We’re not entirely convinced about this but a new survey, Digital Living Index, from PR group Ketchum of 6000 consumers in six countries purports to show that we want simpler, not technologically groovier, digital devices like smartphones and tablets.
According to Ketchum digital boss Esty Pujadas “simplification is the elephant in the living room” in matters technological. Here’s Esty and her colleague Emma Gilding, a cultural anthropologist no less, explaining how it works (or doesn’t).
Why aren’t we convinced? People these days will use an iPad to find out what day it is or see what their weather’s like (rather than looking out the window).
Other findings in the survey include:
76 per cent are not very satisfied with technology’s ability to make their life simple (as above).
Tablets and computers get more “love” (42 per cent) than other products
China loves smartphones the most (44 per cent), France the least (24 per cent)
Men (37 per cent) are more likely than women (33 per cent) to love smartphones
A brand that shares their values is important to one in five 18-34-year-olds, vs. only 12 per cent of those over 50
Love for home appliances increases with age
And there’s much more here.
On the subject of anthropology in these matters, AP reports that orangutans at Miami’s Jungle Park are rather keen on iPads, the younger ones anyway (natch). Although they do eat them so there’s a poser for Apple.
Well there you go. Maybe anthropologist Emma should get herself down to Miami for the next survey.

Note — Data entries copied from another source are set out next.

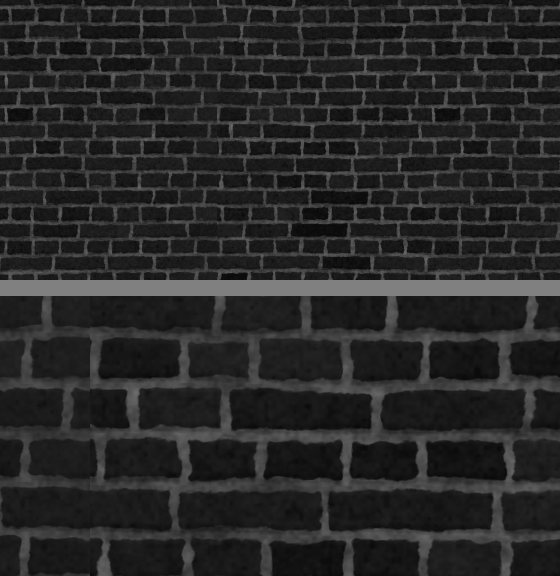
Top: the whole. Bottom: its middle third, enlarged.
Reproduce this texture procedurally as a WebGL 1 fragment shader.

```glsl
precision highp float;
// Dark brick wall in English bond: 17 courses alternating headers and stretchers.
// Each brick is a noise-roughened rounded box between jittered joints; the wall
// repeats every 8 stretchers, leaving a faint upright seam where the tiles meet.
uniform vec2 u_resolution;

float hash(vec2 p) {
  vec3 q = fract(p.xyx * 0.1031);
  q += dot(q, q.yzx + 33.33);
  return fract((q.x + q.y) * q.z);
}

float noise(vec2 p) {
  vec2 i = floor(p), f = fract(p);
  f = f * f * (3.0 - 2.0 * f);
  return mix(mix(hash(i), hash(i + vec2(1.0, 0.0)), f.x),
             mix(hash(i + vec2(0.0, 1.0)), hash(i + 1.0), f.x), f.y);
}

float fbm(vec2 p) {
  float sum = 0.0, amp = 0.53;
  for (int k = 0; k < 4; k++) {
    sum += amp * noise(p);
    p = p * 2.03 + 17.7;
    amp *= 0.5;
  }
  return sum;
}

// Position of an upright joint, in brick widths along its course
float jointAt(float index, float course) {
  return index + 0.18 * (hash(vec2(index + 31.0, course + 57.0)) - 0.5);
}

void main() {
  vec2 p = gl_FragCoord.xy / u_resolution * vec2(2.0, 1.0);
  float pixel = 17.0 / u_resolution.y;

  // Wall position in course heights, y downward; tile spans 8 stretchers
  float t = mod(p.x * 5.242 - 4.055, 8.0);
  vec2 wall = vec2(t * 3.24, (1.0 - p.y) * 17.0 - 0.46);
  vec2 rough = wall;
  rough.y += 0.16 * (noise(wall * vec2(0.2, 0.3) + 5.0) - 0.5)
           + 0.07 * (noise(wall * vec2(0.9, 1.3) + 40.0) - 0.5);
  rough.x += 0.16 * (noise(wall * 1.5 + 80.0) - 0.5);

  // Course, and the brick between its two upright joints
  float course = floor(rough.y);
  float header = 1.0 - mod(course, 2.0);
  float width = mix(3.24, 1.62, header);
  float shift = mix(0.17, -0.16, header) + 0.1 * (hash(vec2(course + 9.0, 3.0)) - 0.5);
  if (header < 0.5 && hash(vec2(course + 20.0, 71.0)) > 0.75) shift += 0.35;
  float u = rough.x / width + shift;
  float brick = floor(u + 0.5);
  if (u < jointAt(brick, course)) brick -= 1.0;
  float left = jointAt(brick, course);
  float right = jointAt(brick + 1.0, course);

  // Some stretchers are laid as two halves
  vec2 id = vec2(brick + 13.0, course + 29.0);
  if (header < 0.5 && hash(id + 50.0) > 0.88) {
    float middle = 0.5 * (left + right);
    if (u < middle) right = middle;
    else { left = middle; id.x += 0.5; }
  }

  // Rounded box with chipped edges, negative inside the brick
  vec2 local = vec2((u - 0.5 * (left + right)) * width, rough.y - course - 0.5);
  vec2 halfSize = vec2(0.5 * (right - left) * width - 0.1,
                       0.38 + 0.04 * (hash(id + 7.0) - 0.5));
  vec2 d = abs(local) - halfSize + 0.07;
  float edge = length(max(d, 0.0)) + min(max(d.x, d.y), 0.0) - 0.07;
  edge += 0.17 * (fbm(wall * vec2(3.4, 4.6) + 11.0) - 0.5);
  float soft = max(0.03, 0.8 * pixel);
  float mortarMask = smoothstep(-soft, soft, edge);

  // Brick face: own tone, fine grain, small pits and a darker lower rim
  float grain = fbm(wall * 5.0) - 0.5;
  float grit = noise(wall * 11.0 + 70.0) - 0.5;
  float face = 0.084 + 0.036 * hash(id + 3.0) + 0.05 * grain + 0.03 * grit;
  face += 0.045 * (fbm(wall * 0.3 + 60.0) - 0.5);
  face -= 0.03 * step(0.88, hash(id + 90.0));
  face -= 0.025 * smoothstep(0.7, 0.95, noise(wall * 7.0 + 21.0));
  face -= 0.02 * smoothstep(0.22, 0.36, local.y);
  face += 0.02 * smoothstep(-0.28, -0.38, local.y);

  // Mortar: blotchy and gritty, a little paler in upright joints
  float upright = smoothstep(-0.06, 0.06, abs(local.x) - halfSize.x);
  float mortar = 0.265 + 0.22 * (fbm(wall * vec2(0.8, 2.4) + 33.0) - 0.5);
  mortar += 0.035 * upright + 0.12 * grain + 0.07 * grit;

  // Shadow cast just below each brick, gone at the middle of the bed joint
  float under = smoothstep(0.3, 0.38, local.y) * smoothstep(0.5, 0.42, local.y);
  mortar -= 0.06 * under * (1.0 - upright);

  // Join, with a slight haze toward the tile seam
  float shade = mix(max(face, 0.045), max(mortar, 0.12), mortarMask);
  float haze = smoothstep(6.8, 8.0, t);
  shade = mix(shade, 0.15, 0.25 * haze);
  gl_FragColor = vec4(vec3(clamp(shade, 0.0, 1.0)), 1.0);
}
```
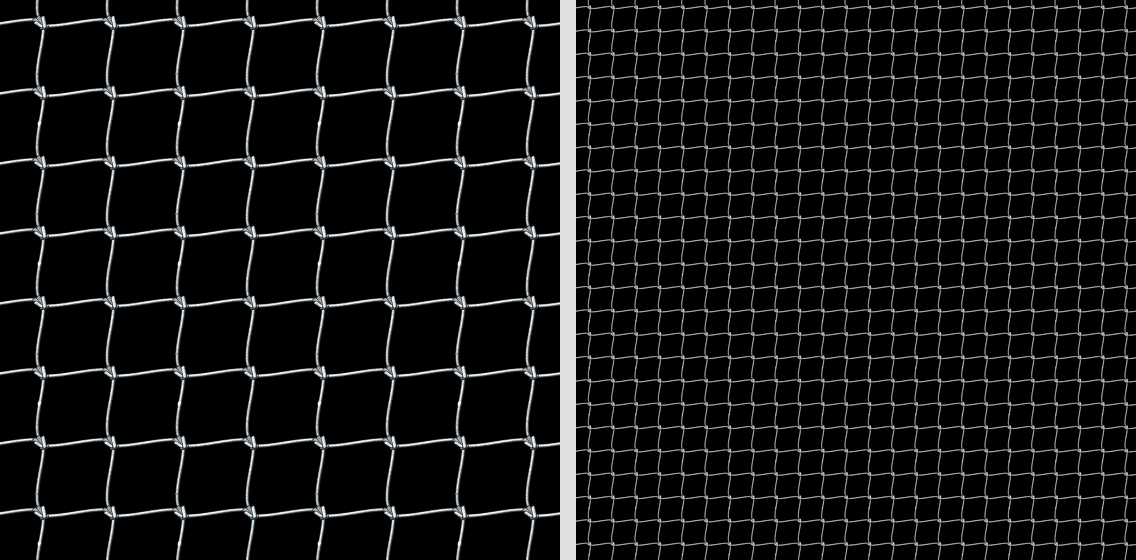
Left, the tile; right, the same tile 3 across and 3 down.
Give the GLSL for this pattern, as a WebGL 1 fragment shader.

```glsl
precision highp float;
// Knotted wire netting on black, eight meshes across and eight down.
// Each mesh has two S-curved strands, shaded across their width as round wire,
// and a knot of short overlapping capsules; small nicks recur every second mesh.

uniform vec2 u_resolution;

float hash(vec2 p) {
  vec3 q = fract(vec3(p.xyx) * 0.1031);
  q += dot(q, q.yzx + 33.33);
  return fract((q.x + q.y) * q.z);
}

// Cool steel tone: side runs from -1 (shaded edge) to 1 (lit edge)
vec3 steel(float side, float gain) {
  float lit = smoothstep(0.0, 1.0, 1.0 - abs(side - 0.2) / 1.05);
  float tone = min(mix(0.24, 1.0, lit) * gain, 0.97);
  return tone * vec3(0.96, 1.0, 1.02);
}

float cover(float edge, float px) {
  return clamp(0.5 - edge / px, 0.0, 1.0);
}

// Short capsule with a dark contact line; a and b are in 1/144 of a mesh
void knotStrand(inout vec3 col, vec2 p, vec2 a, vec2 b, float radius, float gain, float px) {
  p *= 144.0;
  vec2 ab = b - a;
  vec2 offset = p - a - ab * clamp(dot(p - a, ab) / dot(ab, ab), 0.0, 1.0);
  float edge = (length(offset) - radius) / 144.0;
  float side = dot(offset, vec2(-0.65, 0.76)) / radius;
  col = mix(col, vec3(0.13, 0.14, 0.15), cover(edge - 0.008, px));
  col = mix(col, steel(side, gain), cover(edge, px));
}

void main() {
  vec2 mesh = gl_FragCoord.xy / u_resolution * 8.0;
  float px = 8.0 / min(u_resolution.x, u_resolution.y);

  // Mesh coordinates centred on the knot
  vec2 fromKnot = mesh - vec2(0.594, 0.656) + 0.5;
  vec2 p = fract(fromKnot) - 0.5;
  vec2 parity = mod(floor(fromKnot), 2.0);
  float nicked = (1.0 - parity.x) * (1.0 - parity.y);

  // Fine surface grain, repeating every two meshes
  float grain = 0.9 + 0.2 * hash(floor(mod(mesh, 2.0) * 48.0));
  vec3 col = vec3(0.0);

  // Vertical strand, followed downwards from the knot
  float down = fract(-p.y);
  float bendX = mix(0.03, -0.062, smoothstep(0.0, 0.75, down))
              + 0.035 * smoothstep(0.78, 1.0, down);
  float across = p.x - bendX;
  float nick = nicked * exp(-pow((down - 0.42) / 0.025, 2.0));
  float burr = nicked * exp(-pow((down - 0.71) / 0.012, 2.0));
  float radius = 0.026 + 0.009 * step(across, 0.0) * (nick + burr);
  float gain = grain * mix(1.0, 0.8, down) + 0.5 * nick - 0.25 * burr;
  col = mix(col, steel(-across / radius, gain), cover(abs(across) - radius, px));

  // Horizontal strand, followed rightwards from the knot
  float along = fract(p.x);
  float bendY = mix(-0.028, 0.064, smoothstep(0.05, 0.92, along));
  across = p.y - bendY;
  gain = grain * mix(1.05, 0.85, smoothstep(0.5, 1.0, along));
  col = mix(col, steel(across / 0.025, gain), cover(abs(across) - 0.025, px));

  // Knot, from the back strands to the front loop
  knotStrand(col, p, vec2(-14.0, 9.0), vec2(2.0, -2.0), 3.4, 0.75 * grain, px);
  knotStrand(col, p, vec2(-6.0, 13.0), vec2(3.0, 2.0), 3.6, 0.65 * grain, px);
  knotStrand(col, p, vec2(1.0, -8.0), vec2(11.0, -5.0), 3.2, 0.8 * grain, px);
  knotStrand(col, p, vec2(-12.0, 3.0), vec2(0.0, -5.0), 2.8, 0.95 * grain, px);
  knotStrand(col, p, vec2(3.0, 13.0), vec2(7.0, -5.0), 3.4, grain, px);

  gl_FragColor = vec4(col, 1.0);
}
```
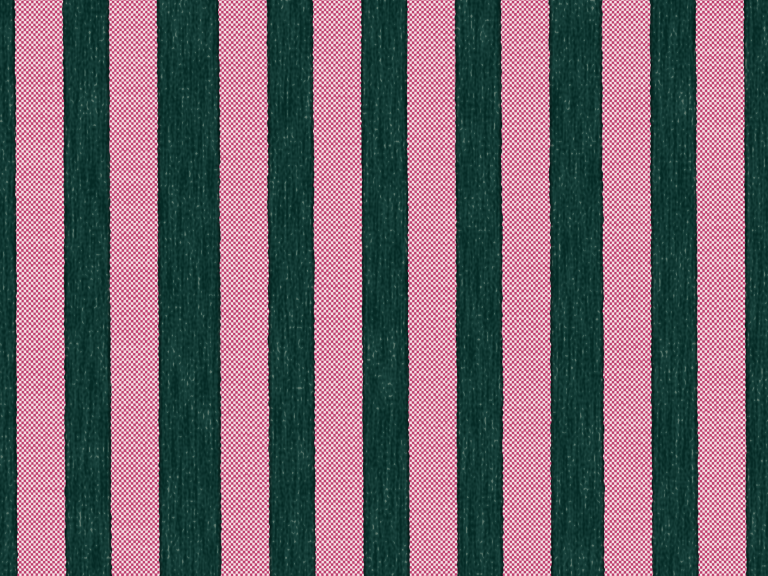
Give the GLSL for this texture, as a Shadertoy shader.

```glsl
// Woven cloth with eight upright pink stripes on dark green.
// Pink is a staggered two-colour weave; green is streaked upright yarn with
// pale flecks. Both come from sines and gradient noise, supersampled.

const float TAU = 6.2831853;
const float STRIPE_WIDTH = 0.0625;
const float STRIPE_PITCH = 0.1224;
const vec2 WEAVE_PERIOD = vec2(0.0062, 0.0066);

const vec3 ROSE = vec3(0.75, 0.23, 0.42);
const vec3 BLUSH = vec3(0.96, 0.90, 0.91);
const vec3 DEEP_GREEN = vec3(0.035, 0.185, 0.165);
const vec3 MID_GREEN = vec3(0.14, 0.31, 0.285);
const vec3 FLECK = vec3(0.44, 0.53, 0.48);

// Random unit gradient for a lattice point
vec2 gradientAt(vec2 cell) {
    uvec2 u = uvec2(ivec2(cell) + 4096);
    uint h = u.x * 73856093u ^ u.y * 19349663u;
    h = (h ^ (h >> 15)) * 2246822519u;
    h = (h ^ (h >> 13)) * 3266489917u;
    float angle = float((h ^ (h >> 16)) & 65535u) / 65536.0 * TAU;
    return vec2(cos(angle), sin(angle));
}

// Gradient noise, roughly -0.7 to 0.7
float gradientNoise(vec2 p) {
    vec2 cell = floor(p);
    vec2 f = p - cell;
    vec2 w = f * f * f * (f * (f * 6.0 - 15.0) + 10.0);
    vec2 e = vec2(1.0, 0.0);
    float a = dot(gradientAt(cell), f);
    float b = dot(gradientAt(cell + e.xy), f - e.xy);
    float c = dot(gradientAt(cell + e.yx), f - e.yx);
    float d = dot(gradientAt(cell + e.xx), f - e.xx);
    return mix(mix(a, b, w.x), mix(c, d, w.x), w.y);
}

// Signed distance to the stripes, positive inside; two gaps are wider
float stripeDistance(float x) {
    float inside = -1.0;
    for (int i = 0; i < 8; i++) {
        float n = float(i);
        float left = 0.0195 + STRIPE_PITCH * n
                   + 0.0208 * step(2.0, n) + 0.009 * step(6.0, n);
        float center = left + 0.5 * STRIPE_WIDTH;
        inside = max(inside, 0.5 * STRIPE_WIDTH - abs(x - center));
    }
    return inside;
}

// Staggered pale and rose stitches, slightly uneven
vec3 pinkWeave(vec2 p) {
    vec2 warp = vec2(gradientNoise(p * 60.0), gradientNoise(p * 60.0 + 37.0));
    vec2 phase = sin(TAU * p / WEAVE_PERIOD + 0.7 * warp);
    float stitch = phase.x * phase.y + 0.25 * gradientNoise(p * 230.0);
    float rows = gradientNoise(vec2(p.x * 9.0, p.y * 150.0));
    float pale = smoothstep(-0.5, 0.5, stitch + 0.12 * rows);
    return mix(ROSE, BLUSH, pale);
}

// Long upright streaks with short light flecks
vec3 greenYarn(vec2 p) {
    float streak = gradientNoise(p * vec2(300.0, 22.0))
                 + 0.6 * gradientNoise(p * vec2(130.0, 9.0) + 11.0);
    float grain = gradientNoise(p * vec2(330.0, 190.0) + 53.0);
    float tone = 0.30 + 0.75 * streak + 0.75 * grain;
    vec3 color = mix(DEEP_GREEN, MID_GREEN, clamp(tone, -0.15, 1.0));
    float fleck = smoothstep(0.32, 0.62, grain + 0.35 * streak);
    return mix(color, FLECK, 0.7 * fleck);
}

vec3 cloth(vec2 p, float pixel) {
    // Slight lean, slow sway and stitch-sized raggedness of the edges
    float lean = 0.0033 * (1.0 - p.y / 0.75);
    float sway = 0.0010 * gradientNoise(vec2(p.x * 5.0, p.y * 14.0));
    float ragged = 0.0016 * gradientNoise(p * vec2(30.0, 170.0) + 7.0);
    float inside = stripeDistance(p.x - lean - sway - ragged);

    // Green sinks into shadow beside each stripe
    float shade = 1.0 - 0.4 * smoothstep(-0.005, 0.0, inside);
    float stripe = smoothstep(-0.5 * pixel, 0.5 * pixel, inside);
    return mix(greenYarn(p) * shade, pinkWeave(p), stripe);
}

void mainImage(out vec4 fragColor, in vec2 fragCoord) {
    float pixel = 1.0 / iResolution.x;
    vec3 color = vec3(0.0);
    // Four samples per pixel
    for (int i = 0; i < 4; i++) {
        vec2 offset = vec2(i & 1, i >> 1) * 0.5 - 0.25;
        color += cloth((fragCoord + offset) * pixel, pixel);
    }
    fragColor = vec4(color * 0.25, 1.0);
}
```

As we’re wandering a bit here, why can’t maker-of-all-this-wonderful-stuff Apple supply its kit with anti-glare screens? Can’t be that difficult.